A Gang of Seven

 Pointing the Way


 Two Movements

 Three Sacraments

 Facets of Vital Engagement

 Vital Engagement:
            Life Blood of Trust

 Steps Towards Trust

 Missed Steps

 Unseen Options  

 Justice in Relationships




9/11/2001. A friend and I are sitting on a park bench near my office in a suburb A third friend rushes out of the office and shouts: ‘Both Towers are hit.” “A plane brought down in a field in Pennsylvania. What next?” Stunned shock. On TV, “It has to be Al Qaeda!” I looked toward my friends. “Palestinians trapped in holding camps for generations.” * Why us? they ask. No one cares, they grieve. A dead-end! they weep.

I once stood in a refugee camp in Lebanon. I left there with unthinkable thoughts. What if it were me? Would I be passive, silent, full of rage? Would I urge my kids to strike their enemies if they had no other options? Would I press them to fight their way out by any means necessary? Even violence? I get it. Do I?

Violence? What if me or mine were killed or maimed by terrorist acts? I get that too! Do I? Who provoked violence? Who did it first? Who are the victimizers, who the victims? Whose history is worse? Who else is involved? Who suffers most? Comparative violence is useless as a measuring stick. It dodges reality. It deepens futility.

Imagination stretches to grasp each side, not to agree but to comprehend. My feelings mock me: “You belong on one side. Stay where you belong.” My imagination corners me. Where do you belong? Are you blinding yourself to bilateral injustice? Why close off meanings that scare you? Relentless, my imagination eggs me on. Am I disloyal if I get both sides? What comprises “both sides”? I know opponents who reach out to each other in secret. I know people who will alternatives to violence even when kith and kin disapprove.
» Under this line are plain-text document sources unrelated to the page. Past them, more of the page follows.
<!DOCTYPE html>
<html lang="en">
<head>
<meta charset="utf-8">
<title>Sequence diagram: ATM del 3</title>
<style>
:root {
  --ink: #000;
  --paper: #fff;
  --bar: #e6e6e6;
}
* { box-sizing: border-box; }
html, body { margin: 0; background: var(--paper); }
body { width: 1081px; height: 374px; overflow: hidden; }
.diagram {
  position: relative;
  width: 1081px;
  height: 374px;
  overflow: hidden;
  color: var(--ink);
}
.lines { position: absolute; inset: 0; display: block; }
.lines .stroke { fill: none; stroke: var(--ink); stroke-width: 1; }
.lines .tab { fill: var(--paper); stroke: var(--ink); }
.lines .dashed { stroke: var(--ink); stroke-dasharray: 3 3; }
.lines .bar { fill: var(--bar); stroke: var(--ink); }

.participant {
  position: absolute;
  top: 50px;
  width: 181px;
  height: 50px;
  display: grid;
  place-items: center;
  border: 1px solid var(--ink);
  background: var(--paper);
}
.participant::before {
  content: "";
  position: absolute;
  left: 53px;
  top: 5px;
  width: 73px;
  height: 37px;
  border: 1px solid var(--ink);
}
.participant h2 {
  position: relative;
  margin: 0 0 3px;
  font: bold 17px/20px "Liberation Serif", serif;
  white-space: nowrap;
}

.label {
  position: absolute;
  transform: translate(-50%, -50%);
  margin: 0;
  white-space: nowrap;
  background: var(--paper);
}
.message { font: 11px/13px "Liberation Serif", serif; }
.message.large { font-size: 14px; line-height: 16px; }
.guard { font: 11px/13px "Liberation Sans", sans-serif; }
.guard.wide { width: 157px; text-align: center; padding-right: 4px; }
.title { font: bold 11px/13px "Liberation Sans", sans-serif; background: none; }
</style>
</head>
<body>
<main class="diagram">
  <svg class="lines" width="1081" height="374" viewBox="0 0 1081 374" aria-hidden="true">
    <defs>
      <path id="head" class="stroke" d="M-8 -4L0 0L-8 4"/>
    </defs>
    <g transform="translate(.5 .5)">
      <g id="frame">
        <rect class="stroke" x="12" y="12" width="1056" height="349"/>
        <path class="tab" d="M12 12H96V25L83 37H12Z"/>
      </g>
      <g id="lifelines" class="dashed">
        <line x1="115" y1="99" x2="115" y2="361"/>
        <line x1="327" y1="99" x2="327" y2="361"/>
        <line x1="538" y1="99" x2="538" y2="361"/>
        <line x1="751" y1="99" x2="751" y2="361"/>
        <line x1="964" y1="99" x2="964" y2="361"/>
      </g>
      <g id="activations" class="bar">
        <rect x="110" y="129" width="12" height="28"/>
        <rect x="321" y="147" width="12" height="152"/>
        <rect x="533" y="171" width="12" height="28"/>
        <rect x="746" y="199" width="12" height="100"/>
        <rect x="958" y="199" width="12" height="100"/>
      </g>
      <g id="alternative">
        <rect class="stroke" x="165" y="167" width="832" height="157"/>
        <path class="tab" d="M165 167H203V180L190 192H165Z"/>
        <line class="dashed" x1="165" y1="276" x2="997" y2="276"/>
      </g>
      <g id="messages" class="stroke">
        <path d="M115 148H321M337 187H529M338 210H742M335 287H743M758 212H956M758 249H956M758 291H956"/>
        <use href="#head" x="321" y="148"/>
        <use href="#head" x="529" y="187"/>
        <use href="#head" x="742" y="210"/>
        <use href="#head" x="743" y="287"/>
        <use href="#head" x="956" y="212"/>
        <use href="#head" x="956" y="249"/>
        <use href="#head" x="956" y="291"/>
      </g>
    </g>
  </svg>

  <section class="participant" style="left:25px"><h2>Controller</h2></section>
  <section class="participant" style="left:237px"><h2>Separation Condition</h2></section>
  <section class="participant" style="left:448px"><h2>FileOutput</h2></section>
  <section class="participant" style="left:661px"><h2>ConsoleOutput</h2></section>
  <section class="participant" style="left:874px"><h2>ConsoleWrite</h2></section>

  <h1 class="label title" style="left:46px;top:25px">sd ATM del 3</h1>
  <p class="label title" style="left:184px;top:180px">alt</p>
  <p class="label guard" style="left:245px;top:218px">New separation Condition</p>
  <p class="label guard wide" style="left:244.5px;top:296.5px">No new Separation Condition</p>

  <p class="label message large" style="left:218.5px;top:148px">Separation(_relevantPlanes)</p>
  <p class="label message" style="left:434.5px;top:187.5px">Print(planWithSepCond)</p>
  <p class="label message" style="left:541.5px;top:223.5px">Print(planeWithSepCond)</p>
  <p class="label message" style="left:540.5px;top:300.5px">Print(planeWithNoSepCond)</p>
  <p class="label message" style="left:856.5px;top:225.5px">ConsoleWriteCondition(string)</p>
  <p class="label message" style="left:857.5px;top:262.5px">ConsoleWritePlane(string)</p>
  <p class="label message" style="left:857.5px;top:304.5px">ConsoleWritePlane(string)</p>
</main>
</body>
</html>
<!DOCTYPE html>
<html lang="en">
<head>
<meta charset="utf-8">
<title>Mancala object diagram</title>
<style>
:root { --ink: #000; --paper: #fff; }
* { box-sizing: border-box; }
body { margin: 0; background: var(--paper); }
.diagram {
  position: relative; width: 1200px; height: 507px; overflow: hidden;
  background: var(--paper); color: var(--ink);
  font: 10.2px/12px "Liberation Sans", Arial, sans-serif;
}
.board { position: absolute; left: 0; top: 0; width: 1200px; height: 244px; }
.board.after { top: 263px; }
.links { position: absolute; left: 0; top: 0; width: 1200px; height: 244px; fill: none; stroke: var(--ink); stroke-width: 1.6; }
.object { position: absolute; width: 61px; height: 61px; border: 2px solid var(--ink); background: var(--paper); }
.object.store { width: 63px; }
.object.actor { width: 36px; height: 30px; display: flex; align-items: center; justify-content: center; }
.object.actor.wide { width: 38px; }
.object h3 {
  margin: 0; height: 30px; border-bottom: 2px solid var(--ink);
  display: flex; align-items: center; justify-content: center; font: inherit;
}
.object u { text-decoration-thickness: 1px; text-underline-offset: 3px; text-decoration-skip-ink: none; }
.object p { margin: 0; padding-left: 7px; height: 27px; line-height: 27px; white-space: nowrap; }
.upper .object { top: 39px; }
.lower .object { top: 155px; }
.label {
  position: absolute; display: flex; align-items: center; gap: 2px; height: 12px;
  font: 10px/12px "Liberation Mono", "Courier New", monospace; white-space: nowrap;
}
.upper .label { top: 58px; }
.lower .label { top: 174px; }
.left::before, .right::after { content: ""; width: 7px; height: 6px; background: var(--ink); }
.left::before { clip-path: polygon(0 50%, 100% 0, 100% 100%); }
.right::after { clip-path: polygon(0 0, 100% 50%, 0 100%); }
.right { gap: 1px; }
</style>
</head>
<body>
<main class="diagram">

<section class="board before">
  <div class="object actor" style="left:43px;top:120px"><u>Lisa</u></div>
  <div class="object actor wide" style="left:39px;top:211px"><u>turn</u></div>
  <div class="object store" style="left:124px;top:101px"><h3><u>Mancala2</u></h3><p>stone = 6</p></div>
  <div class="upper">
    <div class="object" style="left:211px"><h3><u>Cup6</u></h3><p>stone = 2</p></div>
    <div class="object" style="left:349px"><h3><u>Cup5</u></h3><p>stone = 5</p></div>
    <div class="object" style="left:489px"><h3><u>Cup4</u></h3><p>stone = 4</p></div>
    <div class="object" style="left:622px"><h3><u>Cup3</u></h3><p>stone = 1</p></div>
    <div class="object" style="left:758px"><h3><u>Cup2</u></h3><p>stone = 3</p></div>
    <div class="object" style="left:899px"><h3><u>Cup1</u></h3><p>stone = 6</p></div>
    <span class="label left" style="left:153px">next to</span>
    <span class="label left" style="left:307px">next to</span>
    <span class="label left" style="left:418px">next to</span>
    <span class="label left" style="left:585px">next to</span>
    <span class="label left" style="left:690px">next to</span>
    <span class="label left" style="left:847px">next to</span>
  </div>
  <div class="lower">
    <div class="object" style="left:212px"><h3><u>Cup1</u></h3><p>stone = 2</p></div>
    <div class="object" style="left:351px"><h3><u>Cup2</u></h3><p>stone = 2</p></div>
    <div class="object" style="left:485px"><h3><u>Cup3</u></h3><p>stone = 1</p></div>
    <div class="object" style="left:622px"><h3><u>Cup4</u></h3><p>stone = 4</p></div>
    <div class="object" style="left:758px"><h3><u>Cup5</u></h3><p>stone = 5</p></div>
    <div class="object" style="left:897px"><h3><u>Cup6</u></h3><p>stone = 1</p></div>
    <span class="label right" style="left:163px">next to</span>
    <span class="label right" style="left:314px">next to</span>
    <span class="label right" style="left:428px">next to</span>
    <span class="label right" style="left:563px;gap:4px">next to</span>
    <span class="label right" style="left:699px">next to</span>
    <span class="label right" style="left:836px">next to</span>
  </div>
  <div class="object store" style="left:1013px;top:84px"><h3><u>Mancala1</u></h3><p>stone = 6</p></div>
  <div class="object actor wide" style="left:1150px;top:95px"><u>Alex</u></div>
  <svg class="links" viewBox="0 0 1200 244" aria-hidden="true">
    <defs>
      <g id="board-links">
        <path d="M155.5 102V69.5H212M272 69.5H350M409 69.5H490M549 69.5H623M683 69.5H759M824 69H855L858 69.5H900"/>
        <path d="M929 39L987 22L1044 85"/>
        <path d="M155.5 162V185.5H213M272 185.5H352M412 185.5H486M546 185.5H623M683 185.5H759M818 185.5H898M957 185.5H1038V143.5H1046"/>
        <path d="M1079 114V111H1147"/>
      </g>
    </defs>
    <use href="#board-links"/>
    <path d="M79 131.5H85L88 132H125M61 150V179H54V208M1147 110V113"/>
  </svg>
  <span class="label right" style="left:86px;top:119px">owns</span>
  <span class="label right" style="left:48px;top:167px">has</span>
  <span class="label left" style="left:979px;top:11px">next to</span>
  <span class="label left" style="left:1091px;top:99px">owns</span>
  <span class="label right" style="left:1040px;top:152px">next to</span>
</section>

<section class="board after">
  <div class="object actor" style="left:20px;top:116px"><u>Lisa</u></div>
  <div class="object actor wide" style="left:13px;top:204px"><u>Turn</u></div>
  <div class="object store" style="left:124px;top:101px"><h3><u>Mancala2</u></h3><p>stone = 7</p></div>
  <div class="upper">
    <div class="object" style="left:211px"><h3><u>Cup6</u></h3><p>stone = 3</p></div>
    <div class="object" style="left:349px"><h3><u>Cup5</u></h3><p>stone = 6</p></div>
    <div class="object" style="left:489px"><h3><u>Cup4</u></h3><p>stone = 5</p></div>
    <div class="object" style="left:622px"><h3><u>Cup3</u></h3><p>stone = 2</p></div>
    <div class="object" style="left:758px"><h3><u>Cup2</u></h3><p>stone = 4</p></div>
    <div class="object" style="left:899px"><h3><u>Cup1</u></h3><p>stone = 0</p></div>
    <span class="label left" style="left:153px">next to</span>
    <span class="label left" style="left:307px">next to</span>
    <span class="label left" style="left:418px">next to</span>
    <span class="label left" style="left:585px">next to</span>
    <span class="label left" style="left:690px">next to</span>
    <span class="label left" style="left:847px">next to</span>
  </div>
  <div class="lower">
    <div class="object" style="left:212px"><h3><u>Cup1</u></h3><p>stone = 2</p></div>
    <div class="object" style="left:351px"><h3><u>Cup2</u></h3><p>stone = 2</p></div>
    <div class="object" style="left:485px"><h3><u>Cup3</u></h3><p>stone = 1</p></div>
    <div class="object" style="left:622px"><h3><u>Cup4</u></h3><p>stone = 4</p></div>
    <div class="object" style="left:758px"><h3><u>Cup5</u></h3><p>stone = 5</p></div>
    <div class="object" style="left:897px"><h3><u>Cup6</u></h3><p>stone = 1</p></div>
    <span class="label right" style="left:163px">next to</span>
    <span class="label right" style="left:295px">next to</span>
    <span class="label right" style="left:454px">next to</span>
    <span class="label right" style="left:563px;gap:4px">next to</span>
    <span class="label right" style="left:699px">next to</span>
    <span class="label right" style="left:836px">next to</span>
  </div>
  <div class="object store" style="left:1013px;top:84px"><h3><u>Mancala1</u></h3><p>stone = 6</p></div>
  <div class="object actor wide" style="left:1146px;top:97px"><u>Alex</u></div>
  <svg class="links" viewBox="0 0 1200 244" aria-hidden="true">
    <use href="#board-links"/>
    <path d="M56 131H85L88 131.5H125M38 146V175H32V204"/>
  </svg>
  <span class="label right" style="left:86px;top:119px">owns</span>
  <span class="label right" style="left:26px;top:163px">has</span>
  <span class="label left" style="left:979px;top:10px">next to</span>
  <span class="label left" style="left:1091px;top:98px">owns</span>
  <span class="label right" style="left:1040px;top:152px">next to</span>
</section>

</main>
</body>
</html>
I know people who tried to bridge the gap, and are maimed or killed for their effort.

My imagination gets it: Not by despair but by hope, not by judgment but by acknowledgement, not by denial but by risk, not by helplessness but by action, not by power but by trust, even enemies learn to engage.

*June 30, 2009
421,993 Palestinians are refugees in Lebanon
224,194 Palestinians are housed in camps in Lebanon

Farid El Khazen, Permanent Settlement of Palestinians in Lebanon: A Recipe for Conflict, Journal of Refugee Studies Vol. 10, no. 3 1997, American University at Beirut